Whyte’s bike genuinely made me feel cocky and happy to try my luck, and that can translate to a ton of fun when riding. After a very wet winter, a lot of my local trails have been axle deep in slime and muck, so for a laugh and an extra challenge, mates and I have been deliberately riding the steepest, nastiest tracks in the mud, and despite tons of moments, I’ve not had a single off or sketchy moment on the Whyte, which speaks to how capable this bike is, and who doesn’t want a faithful companion and safety blanket that flatters their skills in the most challenging conditions?

Mick Kirkman riding the E-160

The E-160 will flatter your skills and urge you to go harder and faster (Image credit: Mick Kirkman)


Whyte’s E-160 RSX totally nails its remit. This is a rock-solid, tough and reliable machine with a near perfect specification that’s more than capable enough for enduro racing. 

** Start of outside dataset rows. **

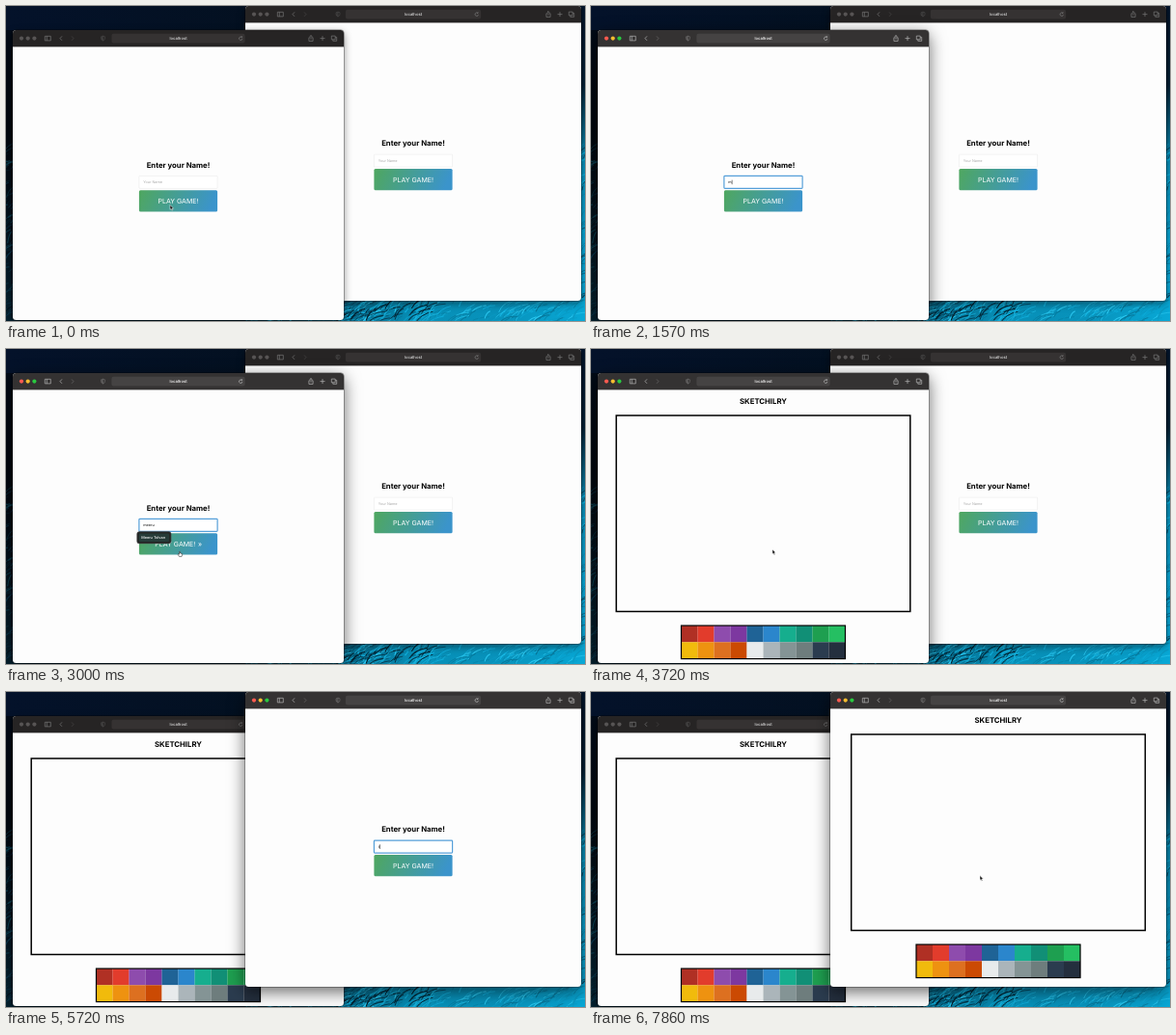
Recreate the animation shown at these times as an HTML page with a canvas. Size 600 by 327 pixels, loop 8000 ms.

```html
<!DOCTYPE html>
<html lang="en">
<head>
<meta charset="utf-8">
<title>Two player drawing game</title>
<style>
html, body { margin: 0; width: 100%; height: 100%; overflow: hidden; background: #020a1a; }
canvas, .cursor { position: absolute; left: 0; top: 0; }
.window {
  --bar: #262424; --field: #353232; --icon: #777; --title: #ddd;
  position: absolute; border-radius: 3.5px; background: #fdfdfd;
  box-shadow: 0 0 0 .5px #0008, 0 3px 8px #0007;
}
.window.active {
  --bar: #343232; --field: #454343; --icon: #b5b5b5; --title: #fff;
  box-shadow: 0 0 0 .5px #0008, 0 5px 17px #0009;
}
.window svg { display: block; border-radius: 3.5px; overflow: hidden; }
text { font-family: Inter, Roboto, sans-serif; text-rendering: geometricPrecision; }
.bar { fill: var(--bar); }
.field { fill: var(--field); }
.light { fill: #575454; }
.active .light { fill: var(--c); }
.icon { fill: none; stroke: var(--icon); stroke-width: .7; }
.dim { opacity: .4; }
.host { font-size: 4.2px; font-weight: 500; fill: var(--title); }
.middle { text-anchor: middle; }
.heading { font-size: 7.75px; font-weight: 700; }
.label { font-size: 7px; fill: #fff; }
.small { font-size: 3.8px; }
.hint { fill: #fff; font-weight: 500; }
.input { fill: #fff; stroke: #e9e9e9; stroke-width: .6; }
.focus .input { stroke: #559fd9; stroke-width: 1.2; }
.cursor { overflow: visible; z-index: 9; }
.cursor path { fill: #111; stroke: #fff; stroke-width: .5; }
.cursor .hand { fill: #fff; stroke: #111; }
</style>
</head>
<body>
<canvas width="600" height="327"></canvas>
<svg class="cursor" width="1" height="1">
  <path class="arrow" d="M0 0V4.9L1.1 3.9L1.9 5.7L2.8 5.3L2 3.6H3.5Z"/>
  <path class="hand" d="M-.5 .4Q0-.4 .5 .4V2L2.3 2.4Q2.8 2.7 2.6 3.8L2.1 5.4H-.6L-1.9 3.2Q-1.7 2.5-.5 3.2Z"/>
</svg>
<script>
const LOOP = 8000, FPS = 7, BAR = 17.4;
const COLORS = ('b03024 e23c2c 8e4cad 7d38a0 1f6396 2b86cc 16ae8e 118f76 1e9f50 25bf62 ' +
  'f1bb0c ee9210 dd7020 cb4a03 e8ebec abb5ba 849495 6e7d7d 2b3c4f 242f3e').split(' ');

const players = [
  { x: 7, y: 25, w: 343, h: 301, name: 'meeru', suggestion: 'Meeru Tolvan',
    active: [720, 4710], focus: 1000, typing: 1570, keyGap: 143, hint: 2140, hover: 2710, play: 3420 },
  { x: 248, y: 0, w: 348, h: 306.4, name: 'tovash',
    active: [4710, LOOP], focus: 4860, typing: 5710, keyGap: 200, hint: LOOP, hover: 7420, play: 7710 },
];

// Pointer stops: time, x, y
const POINTER = [
  [0, 170, 206.5], [290, 170, 206.5], [720, 177, 184], [1430, 177, 184],
  [2430, 177, 184], [2860, 180, 210], [3570, 180, 210], [3720, 188, 208],
  [4430, 402, 157], [4570, 407, 154], [5000, 407, 158],
  [6570, 405, 172], [7000, 400.5, 200.5], [7150, 400.5, 200.5], [7430, 403, 190.5], [LOOP, 403, 190.5],
];

const clamp = v => Math.min(1, Math.max(0, v));
const smooth = v => v * v * (3 - 2 * v);
const within = (t, a, b) => t >= a && t < b;

function toolbar(w) {
  const c = w / 2, half = w * .2015, y = 8.6;
  const lights = ['#fc5b50', '#f5bd2f', '#29c840'].map((color, i) =>
    `<circle class="light" style="--c:${color}" cx="${9 + i * 6.7}" cy="${y}" r="2.1"/>`).join('');
  const icon = (x, d, extra = '') => `<path class="icon ${extra}" transform="translate(${x} ${y})" d="${d}"/>`;
  return `<rect class="bar" width="${w}" height="${BAR}"/>${lights}
    <rect class="field" x="${c - half}" y="3.7" width="${half * 2}" height="9.8" rx="2"/>
    <text class="host middle" x="${c}" y="10.1">localhost</text>` +
    icon(36.3, 'M-3-2.3H3V2.3H-3ZM-1-2.3V2.3') +
    icon(50, 'M1-2.2L-1 0L1 2.2') +
    icon(62, 'M-1-2.2L1 0L-1 2.2', 'dim') +
    icon(c - 78, 'M0-2.5L2-1.8V.3Q1.7 1.8 0 2.5Q-1.7 1.8-2 .3V-1.8ZM0-2.5V2.5M-1-1.5V1.4', 'dim') +
    icon(c + half - 4.4, 'M1.4-.9A1.7 1.7 0 1 0 1.7 .3M.2-1.2H1.4V-2.4') +
    icon(w - 34, 'M-1-.8H-2.1V2.8H2.1V-.8H1M0 1V-3M-1.2-1.9L0-3.1L1.2-1.9') +
    icon(w - 22, 'M-2.5 0H2.5M0-2.5V2.5') +
    icon(w - 10, 'M-2.7-2.5H1.2V1.2H-2.7ZM1.2-1.2H2.7V2.7H-1.2V1.2');
}

function form(p, id) {
  const cy = (BAR + p.h) / 2;
  const popup = p.suggestion ? `<g class="popup">
    <rect x="-42.8" y="5.4" width="35.4" height="12.4" rx="2.5" fill="#242625" stroke="#555" stroke-width=".5"/>
    <rect x="-40.8" y="7.4" width="31.4" height="8.4" rx="1.3" fill="#263c39"/>
    <text class="small hint" x="-38.3" y="13">${p.suggestion}</text></g>` : '';
  return `<g class="form" transform="translate(${p.w / 2} ${cy})">
    <linearGradient id="${id}" x2="1" y2=".12"><stop stop-color="#4fa75f"/><stop offset="1" stop-color="#3b94cb"/></linearGradient>
    <text class="heading middle" y="-16.7">Enter your Name!</text>
    <rect class="input" x="-40.6" y="-7.8" width="81.2" height="13" rx=".8"/>
    <text class="small typed" x="-36.3" y="0.2"></text>
    <rect class="caret" y="-3.6" width=".5" height="4.6"/>
    <rect x="-40.6" y="7.1" width="81.2" height="22.2" rx="1.5" fill="url(#${id})"/>
    <text class="label middle play" y="20.9">PLAY GAME!</text>
    <text class="label more" y="20.9">»</text>${popup}</g>`;
}

function board(w) {
  const cells = COLORS.map((color, i) =>
    `<rect x="${-85 + i % 10 * 17}" y="${262.1 + (i > 9) * 17.2}" width="17.1" height="17.3" fill="#${color}"/>`).join('');
  return `<g class="board" transform="translate(${w / 2} 0)">
    <text class="heading middle" y="31.9">SKETCHILRY</text>
    <rect x="-152.3" y="44" width="304.6" height="203.5" fill="none" stroke="#000" stroke-width="1.5"/>
    ${cells}<rect x="-85" y="262.1" width="170" height="34.5" fill="none" stroke="#000" stroke-width="1.2"/></g>`;
}

function buildWindow(p, i) {
  const el = document.createElement('div');
  el.className = 'window';
  el.style.cssText = `left:${p.x}px;top:${p.y}px;width:${p.w}px;height:${p.h}px`;
  el.innerHTML = `<svg width="${p.w}" height="${p.h}">${form(p, 'button' + i)}${board(p.w)}${toolbar(p.w)}</svg>`;
  document.body.append(el);
  p.el = el;
  p.part = name => el.querySelector('.' + name);
}

function paintWallpaper() {
  const g = document.querySelector('canvas').getContext('2d');
  let seed = 17;
  const rand = () => (seed = seed * 16807 % 2147483647) / 2147483647;
  const fill = (x, y, w, h, horizontal, ...stops) => {
    g.fillStyle = g.createLinearGradient(x, y, horizontal ? x + w : x, horizontal ? y : y + h);
    stops.forEach((s, i) => g.fillStyle.addColorStop(i / (stops.length - 1), s));
    g.fillRect(x, y, w, h);
  };
  const grass = (count, x, y, w, h, colors) => {
    for (let i = 0; i < count; i++) {
      const sx = x + rand() * w, sy = y + rand() * h;
      const lean = 4 + rand() * 16, rise = 3 + rand() * 10;
      g.strokeStyle = colors[Math.floor(rand() * colors.length)];
      g.lineWidth = .4 + rand() * .8;
      g.beginPath();
      g.moveTo(sx, sy);
      g.quadraticCurveTo(sx + lean * .3, sy - rise * .8, sx + lean, sy - rise);
      g.stroke();
    }
  };
  fill(0, 0, 600, 30, true, '#04122a', '#03101f', '#04182c');
  fill(0, 25, 300, 302, false, '#020a16', '#01060d', '#03121c', '#04202e');
  grass(90, -14, 150, 22, 180, ['#06222e', '#083248', '#020b14', '#0a3c4c']);
  fill(590, 0, 10, 327, false, '#03142a', '#042034', '#0792bd', '#08a6d6', '#08a6d6');
  grass(50, 586, 140, 12, 170, ['#0bb0de', '#0789b2', '#054c68']);
  fill(250, 303, 350, 24, true, '#05384c', '#065a78', '#0790b8', '#0892bb', '#08a8d6');
  grass(260, 240, 308, 350, 28, ['#12b4e2', '#2ac6ee', '#0a9ac4', '#07779a']);
  grass(70, 330, 310, 110, 22, ['#03202e', '#04384e', '#18b4de']);
}

function pointerAt(t) {
  const i = Math.max(1, POINTER.findIndex(k => k[0] > t));
  const [t0, x0, y0] = POINTER[i - 1], [t1, x1, y1] = POINTER[i];
  const k = smooth((t - t0) / (t1 - t0));
  return [x0 + (x1 - x0) * k, y0 + (y1 - y0) * k];
}

const show = (el, on) => el && (el.style.display = on ? '' : 'none');

function updateWindow(p, t) {
  const active = within(t, ...p.active), typing = t >= p.typing;
  const count = typing ? Math.min(p.name.length, 1 + Math.floor((t - p.typing + 9) / p.keyGap)) : 0;
  p.el.classList.toggle('active', active);
  p.el.classList.toggle('focus', t >= p.focus);
  p.el.style.zIndex = active ? 2 : 1;
  show(p.part('form'), t < p.play);
  show(p.part('board'), t >= p.play);
  show(p.part('popup'), t >= p.hint);

  const typed = p.part('typed');
  typed.textContent = typing ? p.name.slice(0, count) : 'Your Name';
  typed.setAttribute('fill', typing ? '#111' : '#aaa');
  show(p.part('caret'), within(t, p.focus, p.typing + p.name.length * p.keyGap));
  p.part('caret').setAttribute('x', typing ? -36 + typed.getComputedTextLength() : -36.3);

  const hover = smooth(clamp((t - p.hover) / 300));
  p.part('play').setAttribute('x', -3.2 * hover);
  p.part('more').setAttribute('x', 25.5 - 5 * hover);
  p.part('more').setAttribute('opacity', hover);
}

const cursor = document.querySelector('.cursor');

function render(now) {
  const frame = Math.floor((now % LOOP) * FPS / 1000 + .03);
  const t = (frame % (LOOP * FPS / 1000)) * 1000 / FPS;
  players.forEach(p => updateWindow(p, t));
  // The first window stays in front until the second is clicked.
  if (t < players[1].active[0]) players[0].el.style.zIndex = 2;
  const [x, y] = pointerAt(t);
  const hand = players.some(p => within(t, p.hover, p.play));
  cursor.style.transform = `translate(${x}px, ${y}px)`;
  show(cursor, !within(t, 1420, 2420) && !within(t, 5420, 6560));
  show(cursor.querySelector('.hand'), hand);
  show(cursor.querySelector('.arrow'), !hand);
}

paintWallpaper();
players.forEach(buildWindow);
const start = performance.now();
(function tick() {
  render(performance.now() - start);
  requestAnimationFrame(tick);
})();
</script>
</body>
</html>
```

The RSX delivers beautifully composed handling and suspension and excels in steep and demanding DH terrain, but being noticeably heavy means it demands some muscle to push it to the limits of its agility. The flipside of this, however, is the E-160 is incredibly stable, assured and easy to steer for anyone and has got your back wherever you end up while maximizing the huge range of Bosch’s sorted CX system.

Test conditions

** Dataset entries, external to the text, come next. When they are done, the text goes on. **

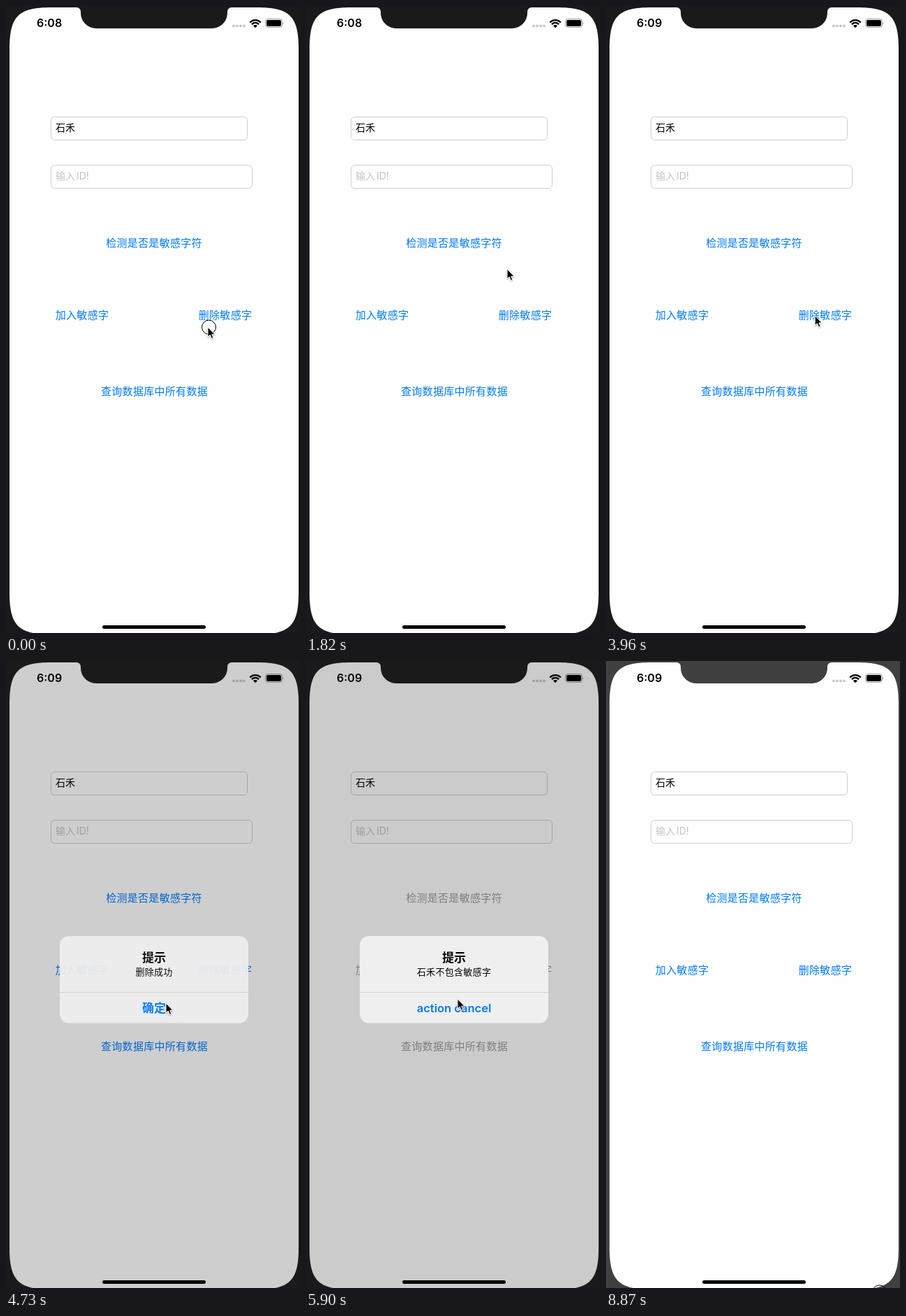
An HTML page that plays this animation: 421 by 896 pixels, repeating every 8970 ms.

```html
<!DOCTYPE html>
<html lang="zh-CN">
<head>
<meta charset="utf-8">
<title>敏感字检测</title>
<style>
  html, body { margin: 0; width: 100%; height: 100%; overflow: hidden; background: #1a1a1a; }
  svg { display: block; width: 421px; height: 896px; font-family: "Noto Sans CJK SC", "Noto Sans CJK", sans-serif; }
  .latin { font-family: Inter, Roboto, sans-serif; }
  .field rect { fill: none; stroke: #cdcdcd; }
  .field text { font-size: 14px; }
  .button { font-size: 15px; letter-spacing: .3px; text-anchor: middle; }
  #alert text { text-anchor: middle; }
  .strong { font-size: 17px; font-weight: 600; }
  #message { font-size: 13px; letter-spacing: .3px; }
  #action { fill: #007aff; }
  #action.latin { font-size: 16.5px; }
</style>
</head>
<body>
<svg viewBox="0 0 421 896">
  <defs>
    <clipPath id="screen">
      <path d="M5 62C5 14.5 17.5 2 65 2H359C406.5 2 419 14.5 419 62V838C419 885.5 406.5 898 359 898H65C17.5 898 5 885.5 5 838Z"/>
    </clipPath>
    <clipPath id="wedge"><path d="M357 31.2L343 17.2H371Z"/></clipPath>
    <filter id="shadow" x="-50%" y="-50%" width="200%" height="200%">
      <feDropShadow dx="0" dy="1" stdDeviation=".8" flood-opacity=".4"/>
    </filter>
  </defs>

  <rect class="bezel" width="421" height="896"/>
  <g clip-path="url(#screen)">
    <rect width="421" height="898" fill="#fefefe"/>
    <g class="field">
      <rect x="64.5" y="158.5" width="281" height="33" rx="5"/>
      <text x="71" y="179">石禾</text>
      <rect x="64.5" y="227.5" width="288" height="33" rx="5"/>
      <text x="71" y="248" fill="#c4c4c6">输入<tspan class="latin" x="101">ID!</tspan></text>
    </g>
    <text class="button" id="check" x="212" y="343.5">检测是否是敏感字符</text>
    <text class="button" id="add" x="109" y="446.5">加入敏感字</text>
    <text class="button" id="remove" x="314" y="446.5">删除敏感字</text>
    <text class="button" id="query" x="212.5" y="555.5">查询数据库中所有数据</text>

    <path d="M326 28.5H341.1" stroke="#c6c6c6" stroke-width="3.8" stroke-linecap="round" stroke-dasharray="0 5"/>
    <rect id="dim" width="421" height="898"/>

    <text class="latin" id="clock" x="44" y="30.3" font-size="16" font-weight="600"></text>
    <g clip-path="url(#wedge)" fill="none" stroke="#000" stroke-width="2.4">
      <circle cx="357" cy="30.5" r="10.4"/>
      <circle cx="357" cy="30.5" r="6.6"/>
      <circle cx="357" cy="30.5" r="1.7" stroke-width="3.4"/>
    </g>
    <rect x="371.5" y="18.5" width="24" height="12" rx="3.5" fill="none" stroke="#000" stroke-opacity=".38"/>
    <rect x="373" y="20" width="21" height="9" rx="2"/>
    <path d="M396.5 22.5q1.6 2 0 4z" fill-opacity=".45"/>
    <rect x="138" y="885" width="148" height="5" rx="2.5"/>

    <g id="alert">
      <rect x="77" y="393" width="270" height="124.5" rx="13" fill="#efefef"/>
      <path d="M77 473.5H347" stroke="#d3d3d3"/>
      <text class="strong" x="212" y="429.5">提示</text>
      <text id="message" x="212" y="449"></text>
      <text class="strong" id="action" x="212" y="502"></text>
    </g>
  </g>
  <path class="bezel" d="M101 0V2A6 6 0 0 1 107 8V10A22 22 0 0 0 129 32H295A22 22 0 0 0 317 10V8A6 6 0 0 1 323 2V0Z"/>

  <circle id="ring" r="10" fill="none" stroke="#000"/>
  <path id="cursor" filter="url(#shadow)" stroke="#fff" stroke-linejoin="round"
    d="M0 0V14L3.2 11L5.5 16.2L7.9 15.2L5.7 10.3H10Z"/>
</svg>

<script>
const LOOP = 8970, MINUTE = 2400, INACTIVE = 8870;
const TRAVEL = 550, SETTLE = 100, DWELL = 130, FADE = 330;
const $ = id => document.getElementById(id);
const set = (node, attrs) => Object.entries(attrs).forEach(([name, value]) => node.setAttribute(name, value));
const clamp = v => Math.min(1, Math.max(0, v));
const easeOut = p => 1 - (1 - p) ** 3;
const easeInOut = p => p < .5 ? 2 * p * p : 1 - 2 * (1 - p) ** 2;
const lerp = (a, b, p) => a + (b - a) * p;

const hover = (at, x, y) => ({ at, x, y });
const tap = (at, x, y, more) => ({ at, x, y, tap: true, ...more });
const press = (at, x, y, button, message, action) => tap(at, x, y, { button, message, action });

// A press with a message opens an alert, which the following tap closes.
const stops = [
  tap(0, 289, 459),
  press(560, 118, 441, 'add', '加入成功', '确定'),
  tap(1170, 224, 492),
  hover(1820, 288, 376),
  press(2090, 262, 341, 'check', '石禾包含敏感字', 'action cancel'),
  tap(3200, 222, 499),
  press(4100, 300, 442, 'remove', '删除成功', '确定'),
  tap(4610, 229, 489),
  press(5210, 248, 340, 'check', '石禾不包含敏感字', 'action cancel'),
  hover(5880, 217, 483),
  tap(6410, 218, 493),
  press(7440, 217, 544, 'query'),
  hover(7840, 221, 493),
  hover(8010, 357, 746),
  tap(INACTIVE, 390, 902)
];
const taps = stops.filter(stop => stop.tap);
const alerts = taps.filter(stop => stop.message).map(stop => ({
  ...stop, show: stop.at + 100, hide: taps[taps.indexOf(stop) + 1].at + 60
}));

function drawPointer(t) {
  const i = stops.findIndex(stop => stop.at > t);
  const to = stops.at(i), from = i > 0 ? stops[i - 1] : to;
  const end = to.at - (to.tap ? SETTLE : 0);
  const begin = Math.max(from.at + (from.tap ? DWELL : 0), end - TRAVEL);
  const p = easeInOut(clamp((t - begin) / (end - begin)));
  const x = lerp(from.x, to.x, p), y = lerp(from.y, to.y, p);
  const down = taps.some(({ at }) => t >= at && (t < at + 60 || at === INACTIVE));
  set($('cursor'), { transform: `translate(${x} ${y})` });
  set($('ring'), { transform: `translate(${x + 1.5} ${y})`, visibility: down ? 'visible' : 'hidden' });
}

// Returns how far the buttons have turned gray.
function drawAlert(t) {
  const current = alerts.find(({ show, hide }) => t >= show && t < hide + FADE);
  const shown = current ? easeOut(clamp((t - current.show) / 300)) : 0;
  const level = current ? shown * (1 - easeInOut(clamp((t - current.hide) / FADE))) : 0;
  if (current) {
    $('message').textContent = current.message;
    $('action').textContent = current.action;
    $('action').classList.toggle('latin', /^[a-z]/.test(current.action));
  }
  set($('alert'), {
    opacity: level,
    transform: `translate(212 455) scale(${1.15 - .15 * shown}) translate(-212 -455)`
  });
  set($('dim'), { opacity: .2 * level });
  return current && t < current.hide ? shown : 0;
}

function drawButtons(t, gray) {
  const color = `rgb(${[0, 122, 255].map(c => Math.round(lerp(c, 156, gray)))})`;
  for (const node of document.querySelectorAll('.button')) {
    const last = taps.findLast(({ button, at }) => button === node.id && at <= t);
    const released = last ? clamp((t - last.at - 90) / FADE) : 1;
    set(node, { fill: color, opacity: lerp(.22, 1, easeInOut(released)) });
  }
}

function draw(t) {
  drawButtons(t, drawAlert(t));
  drawPointer(t);
  $('clock').textContent = t < MINUTE ? '6:08' : '6:09';
  for (const node of document.querySelectorAll('.bezel')) set(node, { fill: t < INACTIVE ? '#1a1a1a' : '#404040' });
}

const start = performance.now();
function tick() {
  draw((performance.now() - start) % LOOP);
  requestAnimationFrame(tick);
}
tick();
</script>
</body>
</html>
```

  • Terrain: Local hand-cut trails, armoured trail centre, enduro tracks, small jumps
  • Conditions: Slippery/greasy and then deep mud and slop through to bone dry and dusty
  • Temperature: Autumn and winter temps 2-14 degrees centigrade

Tech specs: Whyte E-160 RSX 2024

  • Price: $TBA / £6,999.99 / €TBA
  • Frame: Whyte 6061 alloy T6 aluminium w/Shape-it link. 155mm travel
  • Fork: Fox 38 Float Performance Elite 160mm travel
  • Shock: Fox Float X Performance Elite DPS EVOL
  • Motor: Bosch Performance Line CX 85Nm (600W peak power), 750Wh removable battery
  • Head tube angle: 64.2-degrees
  • Seat tube angle: 77.5-degrees (effective)
  • Reach: 484mm
  • Weight: 26.5kg / 58.4lb (size large tested)
  • Drivetrain: SRAM GX Eagle T-Type, 12-speed, XS 1275 cassette 10-52T, RaceFace A-Effect 165mm crank w/36T chainring, SRAM AXS Pod shifter 2-button MMX
  • Brakes: SRAM Code RSC, 220mm front and 200mm rear HS2 rotors
  • Wheels: DT Swiss HX1700 hooked rims w/30mm internal, DT Swiss 350 Boost hubs w/24T steel ratchet
  • Tires: Maxxis Assegai EXO+ Maxx Grip front 29 x 2.5in, Maxxis DHR 2 DD Maxx Terra 29 x 2.4in rear
  • Seatpost: Crank Brothers Highline 3 150mm travel (XL has 170mm), Highline Ball socket remote
  • Saddle: Fizik Terra Aidon Wingflex
  • Bars: Whyte custom 6061 alloy 35mm bore, 35mm rise, 800mm width
  • Stem: Whyte Enduro 35mm 
  • Rival products: Nukeproof Megawatt Pro, Trek Rail Gen 4, Canyon Spectral:ON
Mick Kirkman
Freelance writer

An ex-elite downhill racer, Mick's been mucking about and occasionally racing mountain bikes for over twenty years. Racing led to photo modelling and testing kit for magazines back in the day, and, nowadays, he's mostly riding enduro-style terrain on conventional and electric bikes. As curious as ever about products and tech, he's as likely to be on the other side of the lens or computer screen rating, reviewing and shooting all the latest gear. Mick's list of regular clients includes Bike Perfect, MBR, MBUK, and most of the leading UK MTB publications at one point or another.